**WHAT TO PRODUCE:** Every line below that has "label" in it should be copied.

**Saved entries:**

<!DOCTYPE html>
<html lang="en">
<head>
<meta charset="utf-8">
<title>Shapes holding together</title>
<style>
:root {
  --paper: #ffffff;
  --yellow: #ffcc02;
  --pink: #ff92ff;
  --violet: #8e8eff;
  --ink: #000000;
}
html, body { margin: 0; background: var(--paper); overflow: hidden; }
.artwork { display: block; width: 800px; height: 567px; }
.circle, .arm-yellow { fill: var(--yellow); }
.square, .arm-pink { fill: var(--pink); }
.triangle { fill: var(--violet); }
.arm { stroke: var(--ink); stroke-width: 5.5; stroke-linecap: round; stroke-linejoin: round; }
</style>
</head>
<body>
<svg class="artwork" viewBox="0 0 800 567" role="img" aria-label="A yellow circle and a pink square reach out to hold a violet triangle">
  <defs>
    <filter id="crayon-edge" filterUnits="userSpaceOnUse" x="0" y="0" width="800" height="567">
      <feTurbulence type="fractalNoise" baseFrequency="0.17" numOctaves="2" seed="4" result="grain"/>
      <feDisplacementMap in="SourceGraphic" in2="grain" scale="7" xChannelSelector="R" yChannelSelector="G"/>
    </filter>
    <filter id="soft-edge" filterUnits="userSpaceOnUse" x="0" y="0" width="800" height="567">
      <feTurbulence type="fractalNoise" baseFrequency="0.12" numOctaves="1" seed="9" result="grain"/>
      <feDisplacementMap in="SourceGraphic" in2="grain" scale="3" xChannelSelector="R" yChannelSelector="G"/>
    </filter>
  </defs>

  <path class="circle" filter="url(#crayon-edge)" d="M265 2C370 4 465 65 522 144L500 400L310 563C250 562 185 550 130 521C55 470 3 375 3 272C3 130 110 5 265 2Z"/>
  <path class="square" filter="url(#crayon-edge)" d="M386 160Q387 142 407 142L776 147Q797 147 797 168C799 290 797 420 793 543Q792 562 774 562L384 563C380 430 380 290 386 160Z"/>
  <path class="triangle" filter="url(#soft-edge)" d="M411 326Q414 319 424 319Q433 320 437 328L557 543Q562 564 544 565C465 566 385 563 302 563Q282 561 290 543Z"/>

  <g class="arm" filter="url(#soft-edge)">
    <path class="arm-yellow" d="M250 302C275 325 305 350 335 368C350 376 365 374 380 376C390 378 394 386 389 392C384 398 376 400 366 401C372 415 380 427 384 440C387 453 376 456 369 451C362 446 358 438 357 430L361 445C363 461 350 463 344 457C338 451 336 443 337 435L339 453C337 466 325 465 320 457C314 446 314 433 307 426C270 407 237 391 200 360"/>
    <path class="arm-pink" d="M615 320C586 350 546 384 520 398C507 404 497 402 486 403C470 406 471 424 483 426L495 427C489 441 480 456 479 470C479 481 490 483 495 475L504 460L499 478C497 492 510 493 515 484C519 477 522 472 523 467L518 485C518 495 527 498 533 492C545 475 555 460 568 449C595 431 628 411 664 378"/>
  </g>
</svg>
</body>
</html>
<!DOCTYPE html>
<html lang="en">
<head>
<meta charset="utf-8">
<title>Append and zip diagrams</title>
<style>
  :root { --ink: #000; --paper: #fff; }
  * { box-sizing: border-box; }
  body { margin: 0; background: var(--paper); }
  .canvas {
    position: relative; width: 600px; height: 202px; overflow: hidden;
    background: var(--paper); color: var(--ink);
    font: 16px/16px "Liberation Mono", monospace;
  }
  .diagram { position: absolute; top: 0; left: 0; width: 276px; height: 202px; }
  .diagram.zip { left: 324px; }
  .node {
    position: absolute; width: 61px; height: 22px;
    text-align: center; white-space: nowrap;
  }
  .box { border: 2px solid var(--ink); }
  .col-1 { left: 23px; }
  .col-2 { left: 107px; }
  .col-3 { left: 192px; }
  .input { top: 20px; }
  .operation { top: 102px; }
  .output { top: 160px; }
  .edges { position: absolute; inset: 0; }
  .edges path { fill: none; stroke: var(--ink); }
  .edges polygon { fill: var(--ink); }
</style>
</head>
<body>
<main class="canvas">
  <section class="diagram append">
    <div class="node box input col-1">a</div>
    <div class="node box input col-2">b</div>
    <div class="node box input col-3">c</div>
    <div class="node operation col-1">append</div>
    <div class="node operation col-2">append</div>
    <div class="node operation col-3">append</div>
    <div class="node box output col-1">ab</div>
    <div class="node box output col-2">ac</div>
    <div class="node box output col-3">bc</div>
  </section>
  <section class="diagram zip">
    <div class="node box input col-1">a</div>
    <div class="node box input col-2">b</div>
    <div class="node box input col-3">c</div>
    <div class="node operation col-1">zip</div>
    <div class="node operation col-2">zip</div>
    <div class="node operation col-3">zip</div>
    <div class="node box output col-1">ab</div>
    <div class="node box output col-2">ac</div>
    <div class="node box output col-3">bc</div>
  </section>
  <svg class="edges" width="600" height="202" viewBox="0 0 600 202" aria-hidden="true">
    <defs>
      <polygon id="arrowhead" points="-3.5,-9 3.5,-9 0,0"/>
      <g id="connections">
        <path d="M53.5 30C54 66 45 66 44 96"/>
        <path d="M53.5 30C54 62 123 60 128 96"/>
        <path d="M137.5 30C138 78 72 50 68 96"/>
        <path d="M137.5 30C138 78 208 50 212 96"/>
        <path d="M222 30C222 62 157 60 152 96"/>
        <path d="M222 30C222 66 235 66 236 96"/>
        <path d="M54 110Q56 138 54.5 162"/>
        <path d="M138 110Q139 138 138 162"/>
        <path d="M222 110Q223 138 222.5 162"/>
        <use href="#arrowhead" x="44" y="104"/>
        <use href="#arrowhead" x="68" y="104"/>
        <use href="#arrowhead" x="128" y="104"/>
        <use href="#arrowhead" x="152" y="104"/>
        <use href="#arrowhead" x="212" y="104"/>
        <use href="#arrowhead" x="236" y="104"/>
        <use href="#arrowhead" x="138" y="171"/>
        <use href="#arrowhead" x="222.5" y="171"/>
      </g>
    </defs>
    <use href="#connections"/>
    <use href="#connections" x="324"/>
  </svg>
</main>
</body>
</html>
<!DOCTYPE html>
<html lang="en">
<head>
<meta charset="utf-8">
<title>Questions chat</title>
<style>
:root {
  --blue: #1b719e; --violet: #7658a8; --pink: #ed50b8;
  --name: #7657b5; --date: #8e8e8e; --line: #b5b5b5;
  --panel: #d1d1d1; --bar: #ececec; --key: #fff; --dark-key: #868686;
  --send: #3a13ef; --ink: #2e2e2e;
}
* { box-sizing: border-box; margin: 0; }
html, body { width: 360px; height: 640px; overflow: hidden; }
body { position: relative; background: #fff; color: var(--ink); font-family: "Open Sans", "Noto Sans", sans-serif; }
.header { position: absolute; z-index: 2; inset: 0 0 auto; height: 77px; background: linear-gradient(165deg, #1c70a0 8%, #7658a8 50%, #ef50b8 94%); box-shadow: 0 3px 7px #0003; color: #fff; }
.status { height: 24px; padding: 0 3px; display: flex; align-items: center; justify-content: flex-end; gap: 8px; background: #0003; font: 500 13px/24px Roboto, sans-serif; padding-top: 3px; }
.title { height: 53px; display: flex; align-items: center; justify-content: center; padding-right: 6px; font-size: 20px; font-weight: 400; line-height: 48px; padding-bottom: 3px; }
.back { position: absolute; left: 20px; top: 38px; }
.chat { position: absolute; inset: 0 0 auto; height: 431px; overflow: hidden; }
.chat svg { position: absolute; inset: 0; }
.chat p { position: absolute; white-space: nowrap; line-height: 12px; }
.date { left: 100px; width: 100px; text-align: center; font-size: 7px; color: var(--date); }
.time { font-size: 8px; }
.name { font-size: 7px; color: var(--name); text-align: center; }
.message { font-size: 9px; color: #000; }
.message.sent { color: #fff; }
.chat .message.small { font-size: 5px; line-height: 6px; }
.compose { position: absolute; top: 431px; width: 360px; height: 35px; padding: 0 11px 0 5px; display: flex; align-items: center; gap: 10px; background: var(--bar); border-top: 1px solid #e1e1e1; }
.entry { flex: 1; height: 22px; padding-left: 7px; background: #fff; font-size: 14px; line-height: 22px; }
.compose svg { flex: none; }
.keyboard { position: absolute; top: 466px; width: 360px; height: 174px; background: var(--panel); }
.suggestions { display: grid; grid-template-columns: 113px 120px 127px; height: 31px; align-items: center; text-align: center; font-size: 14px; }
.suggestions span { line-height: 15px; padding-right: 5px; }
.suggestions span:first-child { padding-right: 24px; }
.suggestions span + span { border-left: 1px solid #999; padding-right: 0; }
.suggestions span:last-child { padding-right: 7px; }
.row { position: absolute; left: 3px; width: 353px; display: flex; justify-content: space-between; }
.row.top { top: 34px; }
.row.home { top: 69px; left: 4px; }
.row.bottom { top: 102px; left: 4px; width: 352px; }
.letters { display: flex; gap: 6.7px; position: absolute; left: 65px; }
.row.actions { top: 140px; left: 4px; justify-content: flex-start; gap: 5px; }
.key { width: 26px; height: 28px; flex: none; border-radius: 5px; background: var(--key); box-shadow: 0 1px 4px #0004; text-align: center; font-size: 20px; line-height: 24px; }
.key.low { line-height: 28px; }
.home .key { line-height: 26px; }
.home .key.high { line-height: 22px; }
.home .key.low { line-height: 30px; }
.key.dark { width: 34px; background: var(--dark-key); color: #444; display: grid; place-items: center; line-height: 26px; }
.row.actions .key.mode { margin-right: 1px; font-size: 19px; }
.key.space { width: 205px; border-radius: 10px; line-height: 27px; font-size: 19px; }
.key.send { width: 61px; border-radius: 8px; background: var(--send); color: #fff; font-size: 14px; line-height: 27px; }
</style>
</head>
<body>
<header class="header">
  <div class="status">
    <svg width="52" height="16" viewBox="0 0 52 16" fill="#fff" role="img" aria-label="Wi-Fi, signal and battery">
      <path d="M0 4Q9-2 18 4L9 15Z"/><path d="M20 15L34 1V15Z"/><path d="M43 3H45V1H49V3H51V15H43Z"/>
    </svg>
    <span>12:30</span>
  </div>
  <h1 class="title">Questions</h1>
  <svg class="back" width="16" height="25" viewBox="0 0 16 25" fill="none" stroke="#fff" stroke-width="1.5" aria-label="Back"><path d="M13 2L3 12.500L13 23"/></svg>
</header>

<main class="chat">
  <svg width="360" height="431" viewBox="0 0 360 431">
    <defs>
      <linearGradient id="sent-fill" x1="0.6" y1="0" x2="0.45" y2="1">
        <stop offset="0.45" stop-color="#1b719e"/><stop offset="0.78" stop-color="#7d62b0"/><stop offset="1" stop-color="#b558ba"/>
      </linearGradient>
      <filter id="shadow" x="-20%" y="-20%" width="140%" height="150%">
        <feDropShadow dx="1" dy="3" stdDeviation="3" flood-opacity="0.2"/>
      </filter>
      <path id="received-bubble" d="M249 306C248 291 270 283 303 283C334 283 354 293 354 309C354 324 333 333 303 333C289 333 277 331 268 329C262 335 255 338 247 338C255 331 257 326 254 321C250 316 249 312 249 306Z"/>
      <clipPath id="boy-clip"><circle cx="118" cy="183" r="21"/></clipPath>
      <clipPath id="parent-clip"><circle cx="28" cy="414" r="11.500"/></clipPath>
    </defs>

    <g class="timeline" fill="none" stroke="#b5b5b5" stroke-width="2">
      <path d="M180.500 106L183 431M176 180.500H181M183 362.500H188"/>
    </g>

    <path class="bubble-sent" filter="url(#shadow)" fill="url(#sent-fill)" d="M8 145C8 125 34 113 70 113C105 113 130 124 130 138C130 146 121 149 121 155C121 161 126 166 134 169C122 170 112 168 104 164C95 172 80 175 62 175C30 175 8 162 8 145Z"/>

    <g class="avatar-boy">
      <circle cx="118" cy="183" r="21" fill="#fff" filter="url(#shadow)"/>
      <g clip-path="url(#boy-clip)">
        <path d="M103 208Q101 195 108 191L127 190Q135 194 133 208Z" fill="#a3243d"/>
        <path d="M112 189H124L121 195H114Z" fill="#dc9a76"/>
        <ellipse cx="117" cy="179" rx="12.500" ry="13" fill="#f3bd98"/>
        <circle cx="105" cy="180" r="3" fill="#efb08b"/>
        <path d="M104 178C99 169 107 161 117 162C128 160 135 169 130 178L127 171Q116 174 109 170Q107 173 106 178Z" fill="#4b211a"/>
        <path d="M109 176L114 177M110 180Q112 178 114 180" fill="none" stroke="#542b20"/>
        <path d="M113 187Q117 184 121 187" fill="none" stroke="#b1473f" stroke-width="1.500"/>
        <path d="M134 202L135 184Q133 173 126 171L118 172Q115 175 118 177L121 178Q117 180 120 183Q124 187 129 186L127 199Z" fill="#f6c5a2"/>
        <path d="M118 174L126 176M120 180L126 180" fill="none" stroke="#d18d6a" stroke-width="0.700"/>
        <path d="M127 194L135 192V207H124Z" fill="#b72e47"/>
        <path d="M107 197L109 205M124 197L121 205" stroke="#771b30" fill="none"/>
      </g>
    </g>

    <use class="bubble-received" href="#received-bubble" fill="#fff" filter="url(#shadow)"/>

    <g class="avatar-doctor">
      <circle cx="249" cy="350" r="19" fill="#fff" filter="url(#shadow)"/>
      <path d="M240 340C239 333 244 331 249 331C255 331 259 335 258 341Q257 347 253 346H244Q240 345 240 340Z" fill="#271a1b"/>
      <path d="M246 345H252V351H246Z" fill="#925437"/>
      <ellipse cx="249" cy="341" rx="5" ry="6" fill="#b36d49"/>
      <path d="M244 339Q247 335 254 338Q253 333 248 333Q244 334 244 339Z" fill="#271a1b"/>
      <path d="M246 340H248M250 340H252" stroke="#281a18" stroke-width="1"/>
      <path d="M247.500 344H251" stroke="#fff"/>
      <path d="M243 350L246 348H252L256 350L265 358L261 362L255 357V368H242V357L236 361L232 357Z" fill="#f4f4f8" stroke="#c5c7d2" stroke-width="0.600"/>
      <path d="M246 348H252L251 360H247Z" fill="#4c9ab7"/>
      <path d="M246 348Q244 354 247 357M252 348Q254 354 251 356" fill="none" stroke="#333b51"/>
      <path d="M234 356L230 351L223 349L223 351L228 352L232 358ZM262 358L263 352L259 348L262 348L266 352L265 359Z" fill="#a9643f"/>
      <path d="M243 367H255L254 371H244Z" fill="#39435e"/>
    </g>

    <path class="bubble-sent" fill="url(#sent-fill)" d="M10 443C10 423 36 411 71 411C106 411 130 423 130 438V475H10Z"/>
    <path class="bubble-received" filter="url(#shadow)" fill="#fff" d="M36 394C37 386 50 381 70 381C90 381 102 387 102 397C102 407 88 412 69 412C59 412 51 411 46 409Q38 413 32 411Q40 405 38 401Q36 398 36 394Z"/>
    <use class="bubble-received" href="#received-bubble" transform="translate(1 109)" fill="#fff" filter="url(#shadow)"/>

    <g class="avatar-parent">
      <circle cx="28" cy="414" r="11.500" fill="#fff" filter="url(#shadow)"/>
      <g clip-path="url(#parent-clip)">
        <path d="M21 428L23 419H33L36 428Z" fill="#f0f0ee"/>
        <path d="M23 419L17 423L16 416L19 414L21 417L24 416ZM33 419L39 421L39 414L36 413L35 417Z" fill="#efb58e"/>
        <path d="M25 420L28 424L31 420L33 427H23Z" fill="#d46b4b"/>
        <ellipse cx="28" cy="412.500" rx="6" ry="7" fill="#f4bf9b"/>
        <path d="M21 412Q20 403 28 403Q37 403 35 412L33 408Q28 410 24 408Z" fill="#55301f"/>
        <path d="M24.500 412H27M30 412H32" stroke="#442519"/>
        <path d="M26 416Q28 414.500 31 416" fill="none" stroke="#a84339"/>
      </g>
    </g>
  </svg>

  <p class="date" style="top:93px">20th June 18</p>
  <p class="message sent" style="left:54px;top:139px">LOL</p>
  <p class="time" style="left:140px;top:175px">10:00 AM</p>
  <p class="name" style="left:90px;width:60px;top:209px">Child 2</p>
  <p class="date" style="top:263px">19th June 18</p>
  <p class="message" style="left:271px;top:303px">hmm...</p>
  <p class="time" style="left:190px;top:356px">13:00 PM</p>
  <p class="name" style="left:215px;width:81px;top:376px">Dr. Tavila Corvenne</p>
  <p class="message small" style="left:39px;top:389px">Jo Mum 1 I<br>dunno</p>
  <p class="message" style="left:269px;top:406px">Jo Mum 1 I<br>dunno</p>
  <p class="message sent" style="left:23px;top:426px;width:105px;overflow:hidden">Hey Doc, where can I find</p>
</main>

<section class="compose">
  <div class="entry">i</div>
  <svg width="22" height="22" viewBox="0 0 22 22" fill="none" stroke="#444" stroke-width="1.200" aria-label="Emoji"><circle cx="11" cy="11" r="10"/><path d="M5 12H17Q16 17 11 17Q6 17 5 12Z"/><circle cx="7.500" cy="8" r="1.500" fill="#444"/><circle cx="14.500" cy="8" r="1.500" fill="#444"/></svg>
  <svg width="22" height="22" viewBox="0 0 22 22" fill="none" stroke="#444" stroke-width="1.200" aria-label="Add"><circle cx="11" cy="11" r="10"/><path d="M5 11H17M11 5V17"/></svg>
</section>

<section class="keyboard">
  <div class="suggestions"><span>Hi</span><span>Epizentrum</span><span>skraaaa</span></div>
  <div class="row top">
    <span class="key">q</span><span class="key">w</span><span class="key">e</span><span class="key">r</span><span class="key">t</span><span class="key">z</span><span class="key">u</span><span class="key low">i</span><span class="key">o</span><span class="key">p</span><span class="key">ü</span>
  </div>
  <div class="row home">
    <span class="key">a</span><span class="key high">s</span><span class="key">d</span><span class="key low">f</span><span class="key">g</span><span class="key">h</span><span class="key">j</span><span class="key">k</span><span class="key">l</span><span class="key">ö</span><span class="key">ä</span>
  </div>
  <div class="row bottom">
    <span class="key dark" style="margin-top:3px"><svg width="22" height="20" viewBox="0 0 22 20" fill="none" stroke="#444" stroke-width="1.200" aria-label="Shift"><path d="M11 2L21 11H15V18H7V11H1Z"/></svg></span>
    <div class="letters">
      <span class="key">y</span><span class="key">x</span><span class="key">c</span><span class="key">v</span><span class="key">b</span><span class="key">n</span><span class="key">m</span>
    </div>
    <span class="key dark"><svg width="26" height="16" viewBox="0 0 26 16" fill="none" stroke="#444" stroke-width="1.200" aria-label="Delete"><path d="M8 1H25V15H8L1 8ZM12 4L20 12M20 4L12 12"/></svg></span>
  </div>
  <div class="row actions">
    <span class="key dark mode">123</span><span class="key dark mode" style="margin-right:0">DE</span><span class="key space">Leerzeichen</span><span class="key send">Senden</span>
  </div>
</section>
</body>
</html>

**RESULT:**
<svg class="artwork" viewBox="0 0 800 567" role="img" aria-label="A yellow circle and a pink square reach out to hold a violet triangle">
    <svg width="52" height="16" viewBox="0 0 52 16" fill="#fff" role="img" aria-label="Wi-Fi, signal and battery">
  <svg class="back" width="16" height="25" viewBox="0 0 16 25" fill="none" stroke="#fff" stroke-width="1.5" aria-label="Back"><path d="M13 2L3 12.500L13 23"/></svg>
  <svg width="22" height="22" viewBox="0 0 22 22" fill="none" stroke="#444" stroke-width="1.200" aria-label="Emoji"><circle cx="11" cy="11" r="10"/><path d="M5 12H17Q16 17 11 17Q6 17 5 12Z"/><circle cx="7.500" cy="8" r="1.500" fill="#444"/><circle cx="14.500" cy="8" r="1.500" fill="#444"/></svg>
  <svg width="22" height="22" viewBox="0 0 22 22" fill="none" stroke="#444" stroke-width="1.200" aria-label="Add"><circle cx="11" cy="11" r="10"/><path d="M5 11H17M11 5V17"/></svg>
    <span class="key dark" style="margin-top:3px"><svg width="22" height="20" viewBox="0 0 22 20" fill="none" stroke="#444" stroke-width="1.200" aria-label="Shift"><path d="M11 2L21 11H15V18H7V11H1Z"/></svg></span>
    <span class="key dark"><svg width="26" height="16" viewBox="0 0 26 16" fill="none" stroke="#444" stroke-width="1.200" aria-label="Delete"><path d="M8 1H25V15H8L1 8ZM12 4L20 12M20 4L12 12"/></svg></span>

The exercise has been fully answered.